Australian engineers are working on new microchips that use light and sound rather than electricity.

The high-capacity, low-power chips will be important for the development of future tech, according to researchers from the University of Sydney Nano Institute and Max Planck Institute for the Science of Light in Germany.

The information on a chip in acoustic form travels at a velocity five orders of magnitude slower than in the optical domain.

This delay allows for the data to be briefly stored and managed inside the chip for processing, retrieval and further transmission as light waves.

Light is an excellent carrier of information and is useful for taking data over long distances between continents through fibre-optic cables.

But this speed advantage can become a nuisance when information is being processed in computers and telecommunication systems.

In the latest project, the experts have examined ways to remove ‘hot’ electrons from the chips.

“As demand for high bandwidth information systems increase, we want to get ahead of the curve to ensure we can invent devices that don’t overheat, have low energy costs and reduce the emission of greenhouse gases,” said researcher Dr Moritz Merklein.

The idea is to use sound waves, known as phonons, to store and transfer information that chips receive from fibre-optic cables.

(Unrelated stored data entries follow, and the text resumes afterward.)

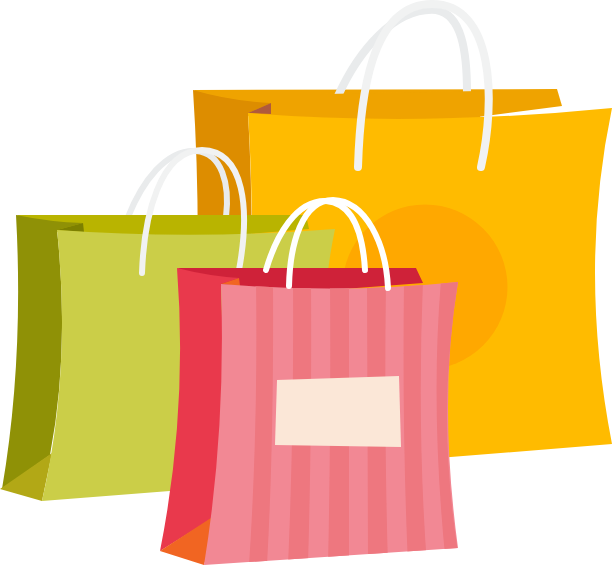
<!DOCTYPE html>
<html lang="en">
<head>
<meta charset="utf-8">
<title>Shopping bags</title>
<style>
:root {
  --paper: #ffffff;
  --yellow: #ffbb00;
  --yellow-dot: #ffa800;
  --yellow-inside: #efa300;
  --yellow-side: #dd8d00;
  --yellow-fold: #b05a3c;
  --green: #cbce48;
  --green-inside: #b9b400;
  --green-side: #8f9106;
  --green-fold: #7d8000;
  --green-base: #b2a816;
  --pink: #f28894;
  --pink-stripe: #ee777f;
  --red-inside: #cf2239;
  --red-side: #e9394c;
  --orange: #f16522;
  --label: #fbe7d7;
  --cord: #f1f2f2;
  --cord-back: #e9ebec;
  --cord-white: #ffffff;
}
html, body { margin: 0; background: var(--paper); overflow: hidden; }
svg { display: block; width: 612px; height: 565px; }
.cord { fill: none; stroke: var(--cord); stroke-width: 8; stroke-linecap: round; }
.cord-back { stroke: var(--cord-back); }
.cord-slim { stroke-width: 6; }
.cord-white { stroke: var(--cord-white); stroke-width: 6; }
</style>
</head>
<body>
<svg viewBox="0 0 612 565" role="img" aria-label="Three paper shopping bags in yellow, green and pink">
  <defs>
    <path id="pink-front-shape" d="M221 284Q340 294 458 282Q438 400 458 548L204 565Q226 430 221 284Z"/>
    <clipPath id="pink-front-clip"><use href="#pink-front-shape"/></clipPath>
    <path id="yellow-front-shape" d="M248 113Q420 127 612 108Q578 270 612 444L240 474Q259 290 248 113Z"/>
    <clipPath id="yellow-front-clip"><use href="#yellow-front-shape"/></clipPath>
  </defs>

  <g id="yellow-bag">
    <path fill="var(--yellow-inside)" d="M193 90L557 89L562 106L440 122L248 116Z"/>
    <path class="cord cord-back" d="M338 96C358 52 394 7 436 10C462 14 467 52 467 93"/>
    <path fill="var(--yellow-inside)" d="M325 94L480 91L480 118L325 118Z"/>
    <path fill="var(--yellow-side)" d="M193 90Q230 101 271 103L248 113Q258 290 241 474L192 420Q203 240 193 90Z"/>
    <path fill="var(--yellow-fold)" d="M248 113L271 103L271 114Z"/>
    <use href="#yellow-front-shape" fill="var(--yellow)"/>
    <circle cx="425" cy="287" r="82.5" fill="var(--yellow-dot)" clip-path="url(#yellow-front-clip)"/>
    <path class="cord" d="M358 167C360 100 370 4 432 4C494 4 496 100 481 167"/>
  </g>

  <g id="green-bag">
    <path class="cord cord-back cord-slim" d="M128 217C142 182 166 149 196 151C222 153 230 184 226 217"/>
    <path fill="var(--green-inside)" d="M16 215L306 215L309 229L200 238L57 232Z"/>
    <path fill="var(--green-side)" d="M16 215Q50 222 83 223L57 230Q70 350 50 455L2 489Q24 360 16 215Z"/>
    <path fill="var(--green-fold)" d="M57 230L83 223L84 232Z"/>
    <path fill="var(--green-base)" d="M0 489L52 453L42 501Z"/>
    <path fill="var(--green)" d="M57 230Q195 240 335 229Q310 350 335 478L42 501Q72 370 57 230Z"/>
    <path class="cord cord-slim" d="M142 273C144 216 160 150 202 150C245 151 250 210 239 270"/>
  </g>

  <g id="pink-bag">
    <path fill="var(--red-inside)" d="M177 268L416 268L423 283L330 290L221 286Z"/>
    <path class="cord cord-white" d="M266 270C276 236 296 200 326 201C354 203 363 236 365 270"/>
    <path fill="var(--red-side)" d="M177 268Q208 276 239 278L221 284Q226 410 213 518L160 551Q188 410 177 268Z"/>
    <path fill="var(--orange)" d="M221 284L239 278L240 286Z"/>
    <path fill="var(--orange)" d="M160 551L214 516Q211 545 204 565Z"/>
    <use href="#pink-front-shape" fill="var(--pink)"/>
    <g id="stripes" fill="var(--pink-stripe)" clip-path="url(#pink-front-clip)">
      <path d="M256 280H273Q274 440 267 565H249Q258 430 256 280Z"/>
      <path d="M293 280H311Q312 430 308 565H288Q294 430 293 280Z"/>
      <path d="M330 280H349V565H328Q331 430 330 280Z"/>
      <path d="M367 280H386Q384 430 388 565H368Z"/>
      <path d="M404 280H423Q417 430 427 565H408Q402 430 404 280Z"/>
      <path d="M441 280H460Q434 410 460 565H446Q430 410 441 280Z"/>
    </g>
    <polygon id="label" points="277,380 399,376 401,447 275,445" fill="var(--label)"/>
    <path class="cord cord-white" d="M289 286C290 244 302 200 333 200C366 201 386 244 388 288"/>
  </g>
</svg>
</body>
</html>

This allows the chips to operate without needing electrons, which produce heat.

However, information transferred from fibre-optic cables onto chips in the form of sound waves decays in nanoseconds, which is not long enough to do anything useful.

“What we have done is use carefully timed synchronised pulses of light to reinforce the sound waves on-chip,” said Dr Birgit Stiller, who moved from the University of Sydney to lead an independent research group at the Max Planck Institute.

“We have shown for the first time that refreshing these phonons is possible and that information can therefore be stored and processed for a much longer time,” she said.

The scientists carefully timed pulses of light to extend the lifetime of the information stored in sound waves on the chip by 300 per cent, from 10 nanoseconds to 40 nanoseconds.

The research, published in the journal Optica, was done in collaboration with the Laser Physics Centre at the Australian National University and the Centre for Nano Optics at the University of Southern Denmark.

The engineers plan to use this method to extend how long the information remains on-chip.

“Acoustic waves on chips are a promising way to store and transfer information,” Dr Stiller said.

“So far, such storage was fundamentally limited by the lifetime of the sound waves. Refreshing the acoustic waves allows us to overcome this constraint.”